Extracted records
════════════════
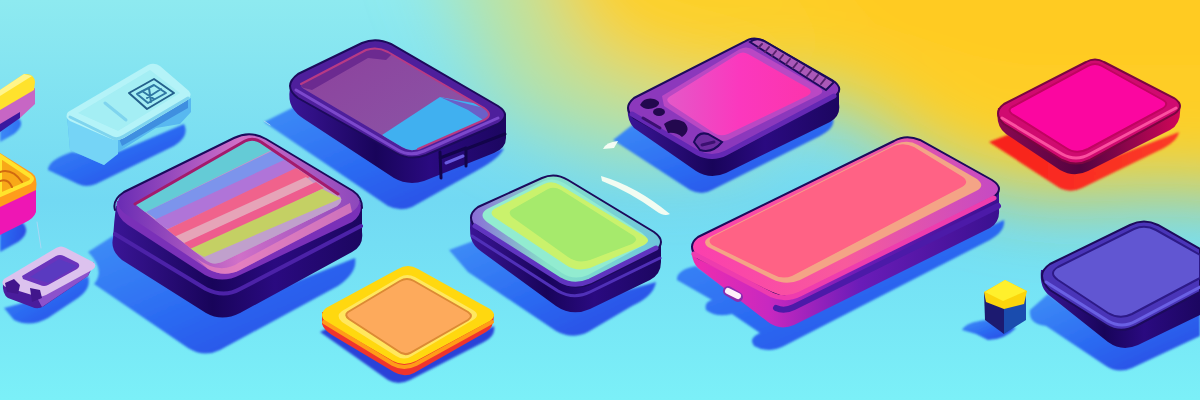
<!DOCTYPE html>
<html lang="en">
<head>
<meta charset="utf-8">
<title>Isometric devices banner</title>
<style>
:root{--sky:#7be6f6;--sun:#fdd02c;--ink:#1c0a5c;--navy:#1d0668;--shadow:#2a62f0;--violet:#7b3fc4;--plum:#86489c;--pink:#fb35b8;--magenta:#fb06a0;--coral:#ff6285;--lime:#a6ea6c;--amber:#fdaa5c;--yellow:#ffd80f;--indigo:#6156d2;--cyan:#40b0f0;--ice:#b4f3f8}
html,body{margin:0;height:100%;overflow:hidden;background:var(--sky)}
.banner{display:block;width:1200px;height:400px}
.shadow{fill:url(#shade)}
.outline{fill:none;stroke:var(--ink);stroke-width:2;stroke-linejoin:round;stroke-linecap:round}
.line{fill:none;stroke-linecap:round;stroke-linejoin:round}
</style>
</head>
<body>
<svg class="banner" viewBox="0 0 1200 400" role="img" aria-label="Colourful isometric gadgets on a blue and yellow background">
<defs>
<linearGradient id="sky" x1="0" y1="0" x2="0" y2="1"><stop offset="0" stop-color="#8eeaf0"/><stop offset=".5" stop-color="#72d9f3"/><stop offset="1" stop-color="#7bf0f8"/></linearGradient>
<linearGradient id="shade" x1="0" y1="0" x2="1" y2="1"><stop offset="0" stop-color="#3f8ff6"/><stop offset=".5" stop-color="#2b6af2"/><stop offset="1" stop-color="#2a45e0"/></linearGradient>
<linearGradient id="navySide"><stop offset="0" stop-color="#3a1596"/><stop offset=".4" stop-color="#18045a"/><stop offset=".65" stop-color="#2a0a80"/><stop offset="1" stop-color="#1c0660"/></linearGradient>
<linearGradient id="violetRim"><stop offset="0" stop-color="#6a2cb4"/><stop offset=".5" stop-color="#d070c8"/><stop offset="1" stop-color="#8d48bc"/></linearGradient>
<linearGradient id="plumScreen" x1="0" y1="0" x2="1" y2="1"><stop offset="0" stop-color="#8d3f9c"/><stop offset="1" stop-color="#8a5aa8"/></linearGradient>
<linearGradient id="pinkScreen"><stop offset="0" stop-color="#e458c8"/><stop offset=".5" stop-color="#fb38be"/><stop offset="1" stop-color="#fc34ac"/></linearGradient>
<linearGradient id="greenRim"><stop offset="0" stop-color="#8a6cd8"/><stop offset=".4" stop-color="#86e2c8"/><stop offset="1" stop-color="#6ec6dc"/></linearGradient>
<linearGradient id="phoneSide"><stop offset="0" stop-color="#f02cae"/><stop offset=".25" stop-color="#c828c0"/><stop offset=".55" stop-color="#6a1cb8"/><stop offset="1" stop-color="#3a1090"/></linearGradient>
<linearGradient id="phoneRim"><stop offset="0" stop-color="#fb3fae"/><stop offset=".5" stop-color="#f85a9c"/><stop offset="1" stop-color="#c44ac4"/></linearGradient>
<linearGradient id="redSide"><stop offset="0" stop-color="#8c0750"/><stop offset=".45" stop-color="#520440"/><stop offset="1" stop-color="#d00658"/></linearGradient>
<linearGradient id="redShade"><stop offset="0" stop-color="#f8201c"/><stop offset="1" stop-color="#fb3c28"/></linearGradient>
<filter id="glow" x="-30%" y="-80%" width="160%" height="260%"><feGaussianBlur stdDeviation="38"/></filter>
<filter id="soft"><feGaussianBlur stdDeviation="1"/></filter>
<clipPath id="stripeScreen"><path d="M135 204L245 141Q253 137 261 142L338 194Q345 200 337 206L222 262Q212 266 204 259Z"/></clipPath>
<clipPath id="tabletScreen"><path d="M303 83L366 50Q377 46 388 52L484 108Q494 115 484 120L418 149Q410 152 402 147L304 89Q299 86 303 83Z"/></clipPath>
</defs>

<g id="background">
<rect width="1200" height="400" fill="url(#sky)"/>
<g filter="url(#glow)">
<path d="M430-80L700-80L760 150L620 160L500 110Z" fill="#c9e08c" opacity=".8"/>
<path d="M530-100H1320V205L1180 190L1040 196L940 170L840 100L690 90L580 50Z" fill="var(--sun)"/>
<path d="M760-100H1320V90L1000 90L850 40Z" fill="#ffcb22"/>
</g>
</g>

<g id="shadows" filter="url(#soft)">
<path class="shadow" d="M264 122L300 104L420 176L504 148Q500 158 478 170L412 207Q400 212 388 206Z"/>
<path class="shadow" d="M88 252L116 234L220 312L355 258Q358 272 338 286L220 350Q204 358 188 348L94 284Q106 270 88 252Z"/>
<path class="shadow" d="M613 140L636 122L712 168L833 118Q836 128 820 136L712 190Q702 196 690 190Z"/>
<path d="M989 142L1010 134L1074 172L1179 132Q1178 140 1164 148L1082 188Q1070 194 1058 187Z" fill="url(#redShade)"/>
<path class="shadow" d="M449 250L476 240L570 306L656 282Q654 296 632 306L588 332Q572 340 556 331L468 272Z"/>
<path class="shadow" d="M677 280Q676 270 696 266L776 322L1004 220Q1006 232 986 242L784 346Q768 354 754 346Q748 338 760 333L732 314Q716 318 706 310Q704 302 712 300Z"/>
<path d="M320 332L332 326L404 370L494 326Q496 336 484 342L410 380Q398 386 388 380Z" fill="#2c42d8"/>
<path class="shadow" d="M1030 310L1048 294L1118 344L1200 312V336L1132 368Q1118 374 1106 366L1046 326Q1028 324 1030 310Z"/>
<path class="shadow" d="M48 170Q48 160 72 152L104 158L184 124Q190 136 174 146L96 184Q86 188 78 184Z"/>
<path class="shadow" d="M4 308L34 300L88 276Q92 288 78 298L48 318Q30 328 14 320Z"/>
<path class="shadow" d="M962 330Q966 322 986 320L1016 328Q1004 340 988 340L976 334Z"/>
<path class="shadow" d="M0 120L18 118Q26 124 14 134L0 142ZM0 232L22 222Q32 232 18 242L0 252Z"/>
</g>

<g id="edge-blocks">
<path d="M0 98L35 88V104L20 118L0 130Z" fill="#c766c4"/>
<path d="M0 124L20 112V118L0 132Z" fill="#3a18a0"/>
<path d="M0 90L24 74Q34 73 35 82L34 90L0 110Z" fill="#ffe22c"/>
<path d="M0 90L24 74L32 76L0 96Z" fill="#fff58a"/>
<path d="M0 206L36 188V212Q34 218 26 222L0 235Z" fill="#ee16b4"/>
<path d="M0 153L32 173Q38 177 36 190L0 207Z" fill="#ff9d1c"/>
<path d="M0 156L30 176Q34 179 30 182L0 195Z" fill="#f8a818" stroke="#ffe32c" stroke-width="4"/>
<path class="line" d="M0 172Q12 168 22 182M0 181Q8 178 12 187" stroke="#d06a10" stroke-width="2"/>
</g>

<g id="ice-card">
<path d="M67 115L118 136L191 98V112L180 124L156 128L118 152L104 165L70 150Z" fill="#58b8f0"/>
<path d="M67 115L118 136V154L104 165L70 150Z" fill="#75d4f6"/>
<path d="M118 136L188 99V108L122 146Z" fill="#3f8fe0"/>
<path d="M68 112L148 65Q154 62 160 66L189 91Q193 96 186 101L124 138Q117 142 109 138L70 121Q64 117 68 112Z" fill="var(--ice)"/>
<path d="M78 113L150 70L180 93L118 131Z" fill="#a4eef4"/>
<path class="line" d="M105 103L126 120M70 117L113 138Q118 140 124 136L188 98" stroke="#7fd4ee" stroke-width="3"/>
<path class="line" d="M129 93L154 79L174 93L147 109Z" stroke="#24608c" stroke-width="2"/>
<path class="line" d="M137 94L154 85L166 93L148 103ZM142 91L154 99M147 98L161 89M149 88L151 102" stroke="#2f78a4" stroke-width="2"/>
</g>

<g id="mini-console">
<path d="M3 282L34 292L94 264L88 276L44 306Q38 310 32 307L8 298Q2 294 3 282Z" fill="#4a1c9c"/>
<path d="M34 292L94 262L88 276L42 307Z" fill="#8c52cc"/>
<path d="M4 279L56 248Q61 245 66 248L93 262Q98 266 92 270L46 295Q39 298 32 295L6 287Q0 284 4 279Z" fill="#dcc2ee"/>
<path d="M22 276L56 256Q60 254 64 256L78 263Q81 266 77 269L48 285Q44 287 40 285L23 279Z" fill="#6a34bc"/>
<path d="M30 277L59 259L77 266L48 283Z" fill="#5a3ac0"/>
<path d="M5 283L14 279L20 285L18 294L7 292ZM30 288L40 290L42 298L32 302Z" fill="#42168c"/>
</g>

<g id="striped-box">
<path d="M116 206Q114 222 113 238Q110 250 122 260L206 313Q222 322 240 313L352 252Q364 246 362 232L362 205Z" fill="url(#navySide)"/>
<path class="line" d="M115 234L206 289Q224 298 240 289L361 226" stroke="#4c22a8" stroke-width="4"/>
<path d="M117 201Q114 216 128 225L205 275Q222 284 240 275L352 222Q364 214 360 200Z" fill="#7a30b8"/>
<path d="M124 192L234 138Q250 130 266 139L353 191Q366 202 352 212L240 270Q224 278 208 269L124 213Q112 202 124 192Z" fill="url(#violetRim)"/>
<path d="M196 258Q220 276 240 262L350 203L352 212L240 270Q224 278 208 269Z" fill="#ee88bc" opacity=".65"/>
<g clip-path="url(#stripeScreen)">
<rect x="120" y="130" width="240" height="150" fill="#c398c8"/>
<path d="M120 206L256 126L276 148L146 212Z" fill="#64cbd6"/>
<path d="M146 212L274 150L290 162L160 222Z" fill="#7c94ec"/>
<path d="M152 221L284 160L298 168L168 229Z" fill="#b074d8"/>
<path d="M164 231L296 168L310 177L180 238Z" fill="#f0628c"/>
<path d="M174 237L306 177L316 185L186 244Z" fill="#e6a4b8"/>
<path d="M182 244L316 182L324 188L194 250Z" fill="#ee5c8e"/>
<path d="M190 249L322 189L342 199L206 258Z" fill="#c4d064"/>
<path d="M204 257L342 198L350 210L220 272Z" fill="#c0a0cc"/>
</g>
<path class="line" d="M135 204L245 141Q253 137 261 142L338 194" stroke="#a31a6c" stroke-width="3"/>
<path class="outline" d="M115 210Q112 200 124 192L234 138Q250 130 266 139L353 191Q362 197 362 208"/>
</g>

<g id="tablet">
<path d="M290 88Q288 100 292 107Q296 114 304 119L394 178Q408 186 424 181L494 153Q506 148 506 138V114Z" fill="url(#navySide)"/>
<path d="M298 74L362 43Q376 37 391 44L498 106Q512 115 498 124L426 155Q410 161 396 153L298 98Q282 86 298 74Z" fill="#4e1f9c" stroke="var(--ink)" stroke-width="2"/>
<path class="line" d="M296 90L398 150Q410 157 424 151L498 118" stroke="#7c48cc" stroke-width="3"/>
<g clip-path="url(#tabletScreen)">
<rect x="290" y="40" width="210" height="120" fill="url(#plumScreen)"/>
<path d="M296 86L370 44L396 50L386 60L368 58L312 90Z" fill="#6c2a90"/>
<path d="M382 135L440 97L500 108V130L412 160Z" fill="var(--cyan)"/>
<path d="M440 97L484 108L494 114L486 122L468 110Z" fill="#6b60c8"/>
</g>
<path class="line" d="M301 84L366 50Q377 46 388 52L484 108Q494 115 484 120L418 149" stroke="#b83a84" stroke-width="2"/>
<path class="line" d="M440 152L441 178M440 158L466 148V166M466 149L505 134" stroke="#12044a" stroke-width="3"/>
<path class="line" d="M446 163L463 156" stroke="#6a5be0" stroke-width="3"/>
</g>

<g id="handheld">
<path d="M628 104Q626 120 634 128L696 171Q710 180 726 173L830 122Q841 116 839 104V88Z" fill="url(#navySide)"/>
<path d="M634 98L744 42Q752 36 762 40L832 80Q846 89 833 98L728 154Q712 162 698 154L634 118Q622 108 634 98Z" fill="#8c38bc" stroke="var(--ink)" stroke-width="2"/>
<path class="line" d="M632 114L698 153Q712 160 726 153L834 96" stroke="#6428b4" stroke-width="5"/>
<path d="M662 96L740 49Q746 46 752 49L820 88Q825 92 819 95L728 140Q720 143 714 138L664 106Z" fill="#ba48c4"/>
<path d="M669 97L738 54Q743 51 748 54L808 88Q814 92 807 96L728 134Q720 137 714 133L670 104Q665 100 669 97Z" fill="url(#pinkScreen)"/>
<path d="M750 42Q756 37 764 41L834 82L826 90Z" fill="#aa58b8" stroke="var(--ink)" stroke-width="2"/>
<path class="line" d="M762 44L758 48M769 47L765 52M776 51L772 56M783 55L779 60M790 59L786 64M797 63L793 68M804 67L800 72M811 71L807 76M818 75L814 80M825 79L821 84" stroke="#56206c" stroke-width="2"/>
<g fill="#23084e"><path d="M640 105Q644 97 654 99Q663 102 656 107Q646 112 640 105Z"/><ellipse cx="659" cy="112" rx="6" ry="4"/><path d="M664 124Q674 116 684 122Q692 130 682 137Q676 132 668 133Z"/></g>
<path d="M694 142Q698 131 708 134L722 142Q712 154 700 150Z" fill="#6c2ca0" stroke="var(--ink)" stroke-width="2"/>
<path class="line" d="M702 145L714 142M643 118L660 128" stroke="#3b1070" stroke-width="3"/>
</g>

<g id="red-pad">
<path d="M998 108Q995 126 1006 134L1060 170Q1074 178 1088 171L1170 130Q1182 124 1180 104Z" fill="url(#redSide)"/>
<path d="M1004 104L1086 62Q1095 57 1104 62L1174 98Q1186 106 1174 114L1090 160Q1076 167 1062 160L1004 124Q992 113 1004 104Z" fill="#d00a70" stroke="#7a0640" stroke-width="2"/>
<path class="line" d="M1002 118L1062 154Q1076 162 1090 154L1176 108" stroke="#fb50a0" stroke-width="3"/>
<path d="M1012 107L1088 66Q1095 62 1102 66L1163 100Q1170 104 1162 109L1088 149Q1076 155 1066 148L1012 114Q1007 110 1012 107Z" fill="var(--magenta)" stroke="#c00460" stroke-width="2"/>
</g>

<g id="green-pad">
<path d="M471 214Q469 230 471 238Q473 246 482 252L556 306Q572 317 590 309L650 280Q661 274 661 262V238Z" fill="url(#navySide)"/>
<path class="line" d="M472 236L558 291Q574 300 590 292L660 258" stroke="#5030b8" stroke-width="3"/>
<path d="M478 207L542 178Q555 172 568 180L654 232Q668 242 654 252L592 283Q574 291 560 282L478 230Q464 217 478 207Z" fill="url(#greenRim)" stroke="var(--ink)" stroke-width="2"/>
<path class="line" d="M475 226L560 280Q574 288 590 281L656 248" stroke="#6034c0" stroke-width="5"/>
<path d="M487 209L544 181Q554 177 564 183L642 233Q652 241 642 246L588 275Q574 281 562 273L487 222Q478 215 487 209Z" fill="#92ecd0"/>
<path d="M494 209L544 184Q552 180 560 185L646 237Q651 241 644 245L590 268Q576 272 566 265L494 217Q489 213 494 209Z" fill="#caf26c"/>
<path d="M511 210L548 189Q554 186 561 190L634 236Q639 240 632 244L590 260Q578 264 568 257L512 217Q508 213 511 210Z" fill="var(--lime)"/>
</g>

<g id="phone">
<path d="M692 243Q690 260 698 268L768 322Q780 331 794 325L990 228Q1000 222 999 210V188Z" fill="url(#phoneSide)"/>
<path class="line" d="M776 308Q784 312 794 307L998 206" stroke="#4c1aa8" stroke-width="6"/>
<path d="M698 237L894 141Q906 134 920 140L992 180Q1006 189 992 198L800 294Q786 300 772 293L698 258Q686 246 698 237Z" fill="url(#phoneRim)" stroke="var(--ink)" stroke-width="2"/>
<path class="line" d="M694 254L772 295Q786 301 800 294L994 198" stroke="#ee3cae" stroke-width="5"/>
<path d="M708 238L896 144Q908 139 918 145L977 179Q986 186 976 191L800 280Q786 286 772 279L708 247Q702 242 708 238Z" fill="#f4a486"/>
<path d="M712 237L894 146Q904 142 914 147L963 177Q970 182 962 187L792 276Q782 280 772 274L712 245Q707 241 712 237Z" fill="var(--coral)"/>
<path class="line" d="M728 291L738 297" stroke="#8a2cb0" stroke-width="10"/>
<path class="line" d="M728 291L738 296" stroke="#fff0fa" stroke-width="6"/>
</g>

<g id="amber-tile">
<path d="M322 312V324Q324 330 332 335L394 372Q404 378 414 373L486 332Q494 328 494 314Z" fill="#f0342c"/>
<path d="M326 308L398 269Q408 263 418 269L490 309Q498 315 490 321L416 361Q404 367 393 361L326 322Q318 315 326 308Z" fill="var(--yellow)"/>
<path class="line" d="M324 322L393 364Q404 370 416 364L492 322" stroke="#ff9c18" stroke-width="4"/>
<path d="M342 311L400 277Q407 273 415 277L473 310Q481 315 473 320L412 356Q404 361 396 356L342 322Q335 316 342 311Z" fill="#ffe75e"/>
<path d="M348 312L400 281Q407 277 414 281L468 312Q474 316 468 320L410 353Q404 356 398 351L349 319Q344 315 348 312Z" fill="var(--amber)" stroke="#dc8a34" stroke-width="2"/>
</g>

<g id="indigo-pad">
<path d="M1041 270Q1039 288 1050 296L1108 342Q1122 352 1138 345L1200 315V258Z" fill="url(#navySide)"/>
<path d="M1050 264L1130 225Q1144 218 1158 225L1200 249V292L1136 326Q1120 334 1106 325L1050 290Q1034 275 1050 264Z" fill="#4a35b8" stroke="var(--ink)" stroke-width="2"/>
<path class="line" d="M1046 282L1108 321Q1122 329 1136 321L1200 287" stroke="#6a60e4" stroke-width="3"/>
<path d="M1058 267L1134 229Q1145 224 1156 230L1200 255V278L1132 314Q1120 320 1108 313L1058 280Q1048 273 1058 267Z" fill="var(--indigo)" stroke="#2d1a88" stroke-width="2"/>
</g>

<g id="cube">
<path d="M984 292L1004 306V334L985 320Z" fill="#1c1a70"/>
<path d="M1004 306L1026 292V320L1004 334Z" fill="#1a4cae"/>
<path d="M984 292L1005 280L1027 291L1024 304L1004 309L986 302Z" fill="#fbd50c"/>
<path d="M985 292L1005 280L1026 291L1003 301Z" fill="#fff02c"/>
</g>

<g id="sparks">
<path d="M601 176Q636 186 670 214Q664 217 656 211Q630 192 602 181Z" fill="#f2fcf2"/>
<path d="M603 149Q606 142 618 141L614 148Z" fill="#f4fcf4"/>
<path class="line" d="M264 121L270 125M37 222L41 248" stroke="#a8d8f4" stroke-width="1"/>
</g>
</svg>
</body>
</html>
════════════════
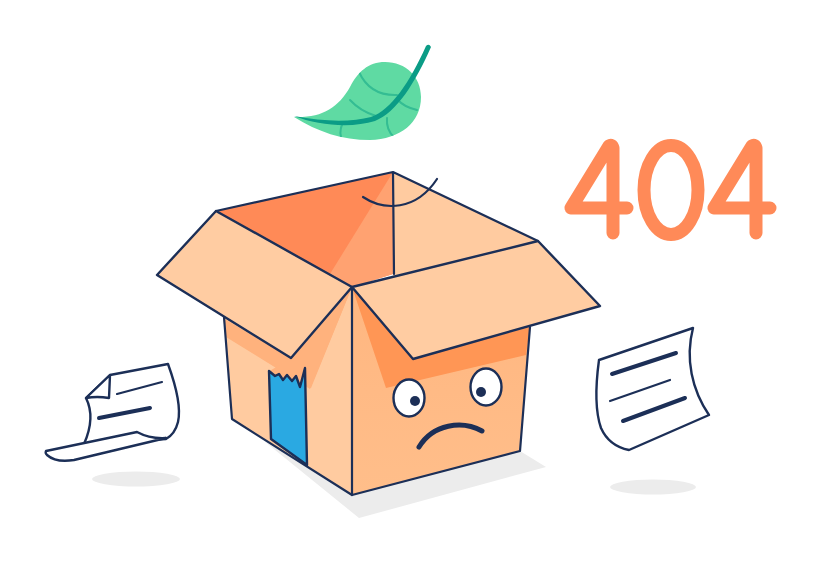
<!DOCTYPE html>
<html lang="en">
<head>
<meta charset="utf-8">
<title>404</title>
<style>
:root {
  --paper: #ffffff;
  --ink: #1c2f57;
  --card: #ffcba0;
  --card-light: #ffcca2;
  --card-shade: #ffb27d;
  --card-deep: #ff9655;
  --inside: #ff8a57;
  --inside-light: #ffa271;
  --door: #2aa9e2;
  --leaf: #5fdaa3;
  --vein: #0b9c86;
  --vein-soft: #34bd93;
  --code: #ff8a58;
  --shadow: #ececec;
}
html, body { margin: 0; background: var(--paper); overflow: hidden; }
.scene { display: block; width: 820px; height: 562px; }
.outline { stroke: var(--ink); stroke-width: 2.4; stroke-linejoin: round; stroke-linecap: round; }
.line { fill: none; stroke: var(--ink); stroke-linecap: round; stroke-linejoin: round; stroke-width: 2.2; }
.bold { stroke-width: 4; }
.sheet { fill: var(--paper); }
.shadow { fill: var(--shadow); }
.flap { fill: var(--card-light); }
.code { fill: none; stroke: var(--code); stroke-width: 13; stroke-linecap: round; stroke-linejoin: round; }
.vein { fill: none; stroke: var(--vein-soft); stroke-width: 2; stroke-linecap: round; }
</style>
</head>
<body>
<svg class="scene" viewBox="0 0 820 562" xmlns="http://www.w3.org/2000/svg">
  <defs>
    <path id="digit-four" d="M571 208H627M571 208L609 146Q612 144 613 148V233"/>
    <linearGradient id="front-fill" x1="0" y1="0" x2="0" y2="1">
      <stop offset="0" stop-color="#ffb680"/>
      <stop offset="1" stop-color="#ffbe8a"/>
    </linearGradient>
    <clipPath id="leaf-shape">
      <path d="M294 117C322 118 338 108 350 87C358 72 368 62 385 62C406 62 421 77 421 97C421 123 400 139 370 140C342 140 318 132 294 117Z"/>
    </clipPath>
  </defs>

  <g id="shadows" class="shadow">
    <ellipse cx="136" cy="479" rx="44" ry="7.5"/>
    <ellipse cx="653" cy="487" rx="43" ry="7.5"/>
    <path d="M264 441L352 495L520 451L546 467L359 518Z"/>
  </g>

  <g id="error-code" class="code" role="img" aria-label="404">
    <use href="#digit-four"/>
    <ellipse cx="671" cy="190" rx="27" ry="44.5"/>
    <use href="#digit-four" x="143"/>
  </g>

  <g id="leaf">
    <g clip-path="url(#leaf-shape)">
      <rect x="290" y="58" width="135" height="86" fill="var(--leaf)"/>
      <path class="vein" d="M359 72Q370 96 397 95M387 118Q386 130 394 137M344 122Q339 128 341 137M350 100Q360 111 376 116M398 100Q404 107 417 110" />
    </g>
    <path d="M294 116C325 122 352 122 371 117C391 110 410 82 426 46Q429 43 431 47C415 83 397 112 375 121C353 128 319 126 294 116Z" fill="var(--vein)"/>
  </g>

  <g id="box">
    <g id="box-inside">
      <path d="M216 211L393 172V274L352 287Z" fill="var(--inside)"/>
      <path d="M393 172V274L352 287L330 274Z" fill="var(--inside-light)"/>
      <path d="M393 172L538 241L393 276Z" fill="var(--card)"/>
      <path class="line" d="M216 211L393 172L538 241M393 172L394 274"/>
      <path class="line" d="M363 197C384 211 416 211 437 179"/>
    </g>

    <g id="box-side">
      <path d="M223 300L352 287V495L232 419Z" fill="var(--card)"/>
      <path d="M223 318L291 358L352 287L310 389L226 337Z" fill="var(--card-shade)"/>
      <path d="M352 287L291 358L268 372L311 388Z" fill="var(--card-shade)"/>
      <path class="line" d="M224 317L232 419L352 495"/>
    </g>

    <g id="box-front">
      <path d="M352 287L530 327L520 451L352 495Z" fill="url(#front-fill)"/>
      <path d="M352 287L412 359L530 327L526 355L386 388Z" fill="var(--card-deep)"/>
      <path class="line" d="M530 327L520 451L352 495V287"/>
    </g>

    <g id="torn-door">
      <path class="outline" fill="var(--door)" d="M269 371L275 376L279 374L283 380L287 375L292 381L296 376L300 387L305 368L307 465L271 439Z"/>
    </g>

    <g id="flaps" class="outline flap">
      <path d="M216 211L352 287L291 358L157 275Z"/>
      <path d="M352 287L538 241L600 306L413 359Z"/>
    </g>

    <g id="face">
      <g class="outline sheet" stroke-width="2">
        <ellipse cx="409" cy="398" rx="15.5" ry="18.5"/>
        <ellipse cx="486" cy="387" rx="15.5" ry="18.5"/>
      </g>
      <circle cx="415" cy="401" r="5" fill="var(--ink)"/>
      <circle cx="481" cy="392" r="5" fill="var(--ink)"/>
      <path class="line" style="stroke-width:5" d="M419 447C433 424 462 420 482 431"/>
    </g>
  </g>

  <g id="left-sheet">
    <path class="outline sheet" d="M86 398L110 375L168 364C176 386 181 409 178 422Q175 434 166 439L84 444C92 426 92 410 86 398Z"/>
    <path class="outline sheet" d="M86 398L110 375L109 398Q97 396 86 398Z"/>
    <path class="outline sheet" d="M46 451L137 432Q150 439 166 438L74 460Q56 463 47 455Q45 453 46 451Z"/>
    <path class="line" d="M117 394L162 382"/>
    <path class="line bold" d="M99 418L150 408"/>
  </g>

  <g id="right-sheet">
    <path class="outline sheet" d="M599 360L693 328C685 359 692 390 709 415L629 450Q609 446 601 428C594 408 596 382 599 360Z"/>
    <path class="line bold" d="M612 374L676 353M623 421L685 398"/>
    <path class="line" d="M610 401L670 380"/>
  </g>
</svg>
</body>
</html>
════════════════
» Aim of the exercise: For the string "amber", return every line of the data where it appears.

» Reply:
:root{--sky:#7be6f6;--sun:#fdd02c;--ink:#1c0a5c;--navy:#1d0668;--shadow:#2a62f0;--violet:#7b3fc4;--plum:#86489c;--pink:#fb35b8;--magenta:#fb06a0;--coral:#ff6285;--lime:#a6ea6c;--amber:#fdaa5c;--yellow:#ffd80f;--indigo:#6156d2;--cyan:#40b0f0;--ice:#b4f3f8}
<g id="amber-tile">
<path d="M348 312L400 281Q407 277 414 281L468 312Q474 316 468 320L410 353Q404 356 398 351L349 319Q344 315 348 312Z" fill="var(--amber)" stroke="#dc8a34" stroke-width="2"/>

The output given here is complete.